University of Washington Medical Center
Problem: The University of Washington Medical Center (Seattle, WA) is using the TIMS DICOM System to convert their GE angiography system to DICOM. They are acquiring the high resolution streaming video from the angiography study and sending to PACS from the TIMS DICOM System. During several studies a day, there is a requirement to use a Sonosite portable ultrasound device on the patient for various reasons. However, after the portable ultrasound is used, there is no record of the study being performed. With no record of the study, the portable ultrasound procedure was not being billed and the hospital was not adequately capturing this potential revenue stream. How could they store a record of the portable ultrasound procedure and capture this lost revenue?
Solution: TIMS DICOM System. The University of Washington Medical Center was already using a TIMS DICOM System for their angiography system so they were very familiar with its simple operation and diverse capabilities. They decided to purchase a second TIMS DICOM System to acquire from the video output of the Sonosite portable ultrasound device after each study was performed. Once the study is acquired by TIMS and converted to DICOM, the study is sent to PACS. Once the study is available on PACS, it is then integrated into the hospital’s normal billing process, and the lost revenue is now being realized.
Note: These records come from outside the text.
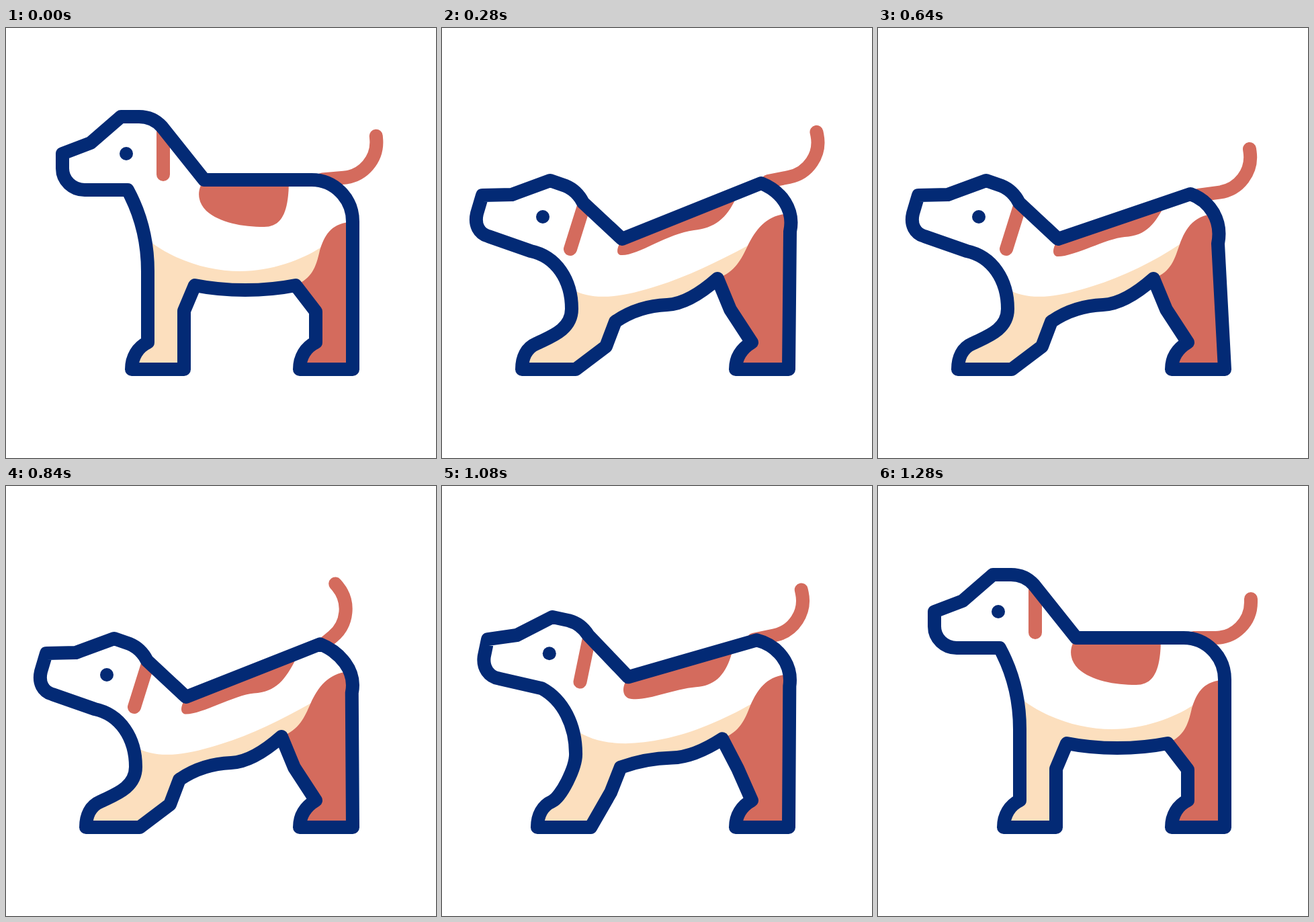
These frames come from a looping animation (640x640 px, 2000 ms). An HTML page:

```html
<!DOCTYPE html>
<html lang="en">
<head>
<meta charset="utf-8">
<title>Stretching dog</title>
<style>
  html, body { margin: 0; width: 100%; height: 100%; overflow: hidden; background: #fff; }
  svg { display: block; width: 100%; height: 100%; }
  .line { fill: none; stroke-width: 20; stroke-linecap: round; stroke-linejoin: round; }
  .navy { stroke: #032a75; }
  .rust { stroke: #d46b5d; }
</style>
</head>
<body>
<svg viewBox="0 0 640 640">
  <clipPath id="inside"><path data-part="body"/></clipPath>
  <path id="tail" class="line rust" d="M15 0 H47 A53 53 0 0 0 100 -53 V-58"/>
  <path data-part="body" fill="#fff"/>
  <g clip-path="url(#inside)">
    <path data-part="belly" fill="#fcdfbe"/>
    <path data-part="thigh" fill="#d46b5d"/>
    <path data-part="spot" fill="#d46b5d"/>
    <path data-part="ear" class="line rust"/>
  </g>
  <path data-part="body" class="line navy"/>
  <circle id="eye" r="10" fill="#032a75"/>
</svg>
<script>
const LOOP = 2000, STEP = 40;

// Each part: standing path, and bowing path as a function of
// the rump's dip d (down) and lean k (forward).
const parts = {
  body: [
    `M84 187 L126 171 L171 132 L198 132 C211 132 223 137 232 147 L295 226
     L455 226 C489 226 516 254 516 288 L516 508 L437 508 C437 490 446 475 461 468
     L461 422 L431 383 C406 388 381 390 356 390 C331 390 306 388 281 383
     L265 421 L265 508 L187 508 C187 490 196 475 211 468
     C211 468 211 362 211 362 C211 318 200 276 181 241 L117 241 C99 241 84 227 84 209 Z`,
    (d, k) => `M60 249 L104 248 L161 227 L184 235 C196 240 204 248 210 260 L268 314
     L${475 - 10 * k} ${231 + 16 * d}
     C${505 - 12 * k} ${243 + 14 * d} ${525 - 12 * d} ${270 + 15 * d} ${518 - 12 * d} ${303 + 18 * d}
     L516 508 L437 508 C437 490 446 477 461 468
     L429 419 L410 373 C385 395 360 411 335 412 C305 413 280 422 258 437
     L244 474 L199 508 L119 508 C119 490 126 476 140 470
     C160 460 193 450 193 418 C193 375 170 340 132 332 L69 310 C55 306 48 293 52 276 Z`
  ],
  belly: [
    `M205 310 C245 345 300 362 348 362 C395 362 440 345 468 327 L450 420 L270 520 L170 520 Z`,
    d => `M192 388 C225 408 270 400 320 384 C365 370 410 348 ${455 - 6 * d} ${324 - 2 * d}
     L430 420 L200 520 L100 520 Z`
  ],
  thigh: [
    `M516 289 C485 289 474 308 467 331 C461 358 455 372 431 383
     L461 422 L461 468 L437 508 L516 508 Z`,
    d => `M${520 - 10 * d} 276 C${485 - 15 * d} 276 ${468 - 10 * d} 298 ${455 - 6 * d} ${324 - 2 * d}
     C${445 - 4 * d} 345 437 362 410 373 L429 419 L461 468 L437 508 L516 508 Z`
  ],
  spot: [
    `M295 226 C284 240 284 258 298 272 C318 290 352 296 384 296 C410 296 421 275 421 226 Z`,
    (d, k) => `M268 314 C262 324 257 336 266 ${338 + 2 * k}
     C${290 - 2 * k} ${340 + 2 * k} ${335 + 5 * k} ${306 + 7 * k} ${375 - 8 * k} ${301 + 10 * k}
     C${408 - 8 * k} ${298 + 11 * k} ${427 - 15 * k} ${280 + 12 * k} ${440 - 10 * k} ${247 + 11 * k} Z`
  ],
  ear: [`M234 150 L234 218`, () => `M212 262 L191 329`]
};

// Rows of time and values.
const bowKeys = [[36, 0], [236, 1], [1002, 1], [1202, 0]];
const rumpKeys = [[320, 0, 0], [640, 1, 1], [840, 0.27, 0.75], [1000, 0, 0]]; // time, dip, lean
const tailKeys = [ // time, angle, base x, base y
  [-35, 0, 455, 226], [130, -40, 464, 231], [360, 0, 472, 231], [520, -40, 468, 244],
  [670, -4, 460, 252], [850, -40, 450, 254], [1080, -12, 449, 232], [1280, 0, 455, 226]
];

// Smooth interpolation that comes to rest at every turning point.
function track(keys, t, col = 1) {
  const last = keys.length - 1;
  if (t <= keys[0][0]) return keys[0][col];
  if (t >= keys[last][0]) return keys[last][col];
  const slope = i => {
    if (i === 0 || i === last) return 0;
    const a = keys[i - 1], b = keys[i], c = keys[i + 1];
    const turns = (b[col] - a[col]) * (c[col] - b[col]) <= 0;
    return turns ? 0 : (c[col] - a[col]) / (c[0] - a[0]);
  };
  const i = keys.findIndex(k => k[0] > t) - 1;
  const [a, b] = [keys[i], keys[i + 1]];
  const span = b[0] - a[0], s = (t - a[0]) / span, r = 1 - s;
  return a[col] * r * r * (1 + 2 * s) + b[col] * s * s * (3 - 2 * s)
    + span * s * r * (r * slope(i) - s * slope(i + 1));
}

const mix = (a, b, p) => a + (b - a) * p;

function mixPath(from, to, p) {
  const number = /-?[\d.]+/g, ends = to.match(number);
  let i = 0;
  return from.replace(number, n => mix(+n, +ends[i++], p).toFixed(2));
}

const tail = document.getElementById('tail');
const eye = document.getElementById('eye');
const shapes = document.querySelectorAll('[data-part]');

function draw(t) {
  const bow = track(bowKeys, t);
  const dip = track(rumpKeys, t, 1), lean = track(rumpKeys, t, 2);
  for (const el of shapes) {
    const [stand, bowed] = parts[el.dataset.part];
    el.setAttribute('d', mixPath(stand, bowed(dip, lean), bow));
  }
  eye.setAttribute('cx', mix(179, 150, bow));
  eye.setAttribute('cy', mix(187, 281, bow));
  const [angle, x, y] = [1, 2, 3].map(col => track(tailKeys, t, col));
  tail.setAttribute('transform', `translate(${x} ${y}) rotate(${angle})`);
}

const start = performance.now();
function tick() {
  const t = (performance.now() - start) % LOOP;
  draw(Math.floor(t / STEP) * STEP);
  requestAnimationFrame(tick);
}
tick();
</script>
</body>
</html>
```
The hospital was able to realize its return on investment in this second TIMS DICOM System in just a few weeks! Additionally, because TIMS can be connected to multiple modalities, the University of Washington Medical Center is also using this second TIMS system with their portable C-arms. They are able to connect the video output of the C-arms to the TIMS system, acquire the video, convert to DICOM, and send the studies to PACS. “The TIMS DICOM System integrated into our workflow easily while solving our PACS connectivity needs for our angiography and C-arm modalities. Additionally, it allowed us to easily transmit our portable ultrasound studies to PACS and bill for the procedures,” said Patrick Willis, Manager, Special Procedures at University of Washington Medical Center. He continued, “The use of the TIMS system has in no way slowed our exam flow. It takes a matter of seconds to connect the system to our imaging equipment. The staff has found TIMS to be user-friendly, and as such the compliance in the use of the TIMS is 100%.”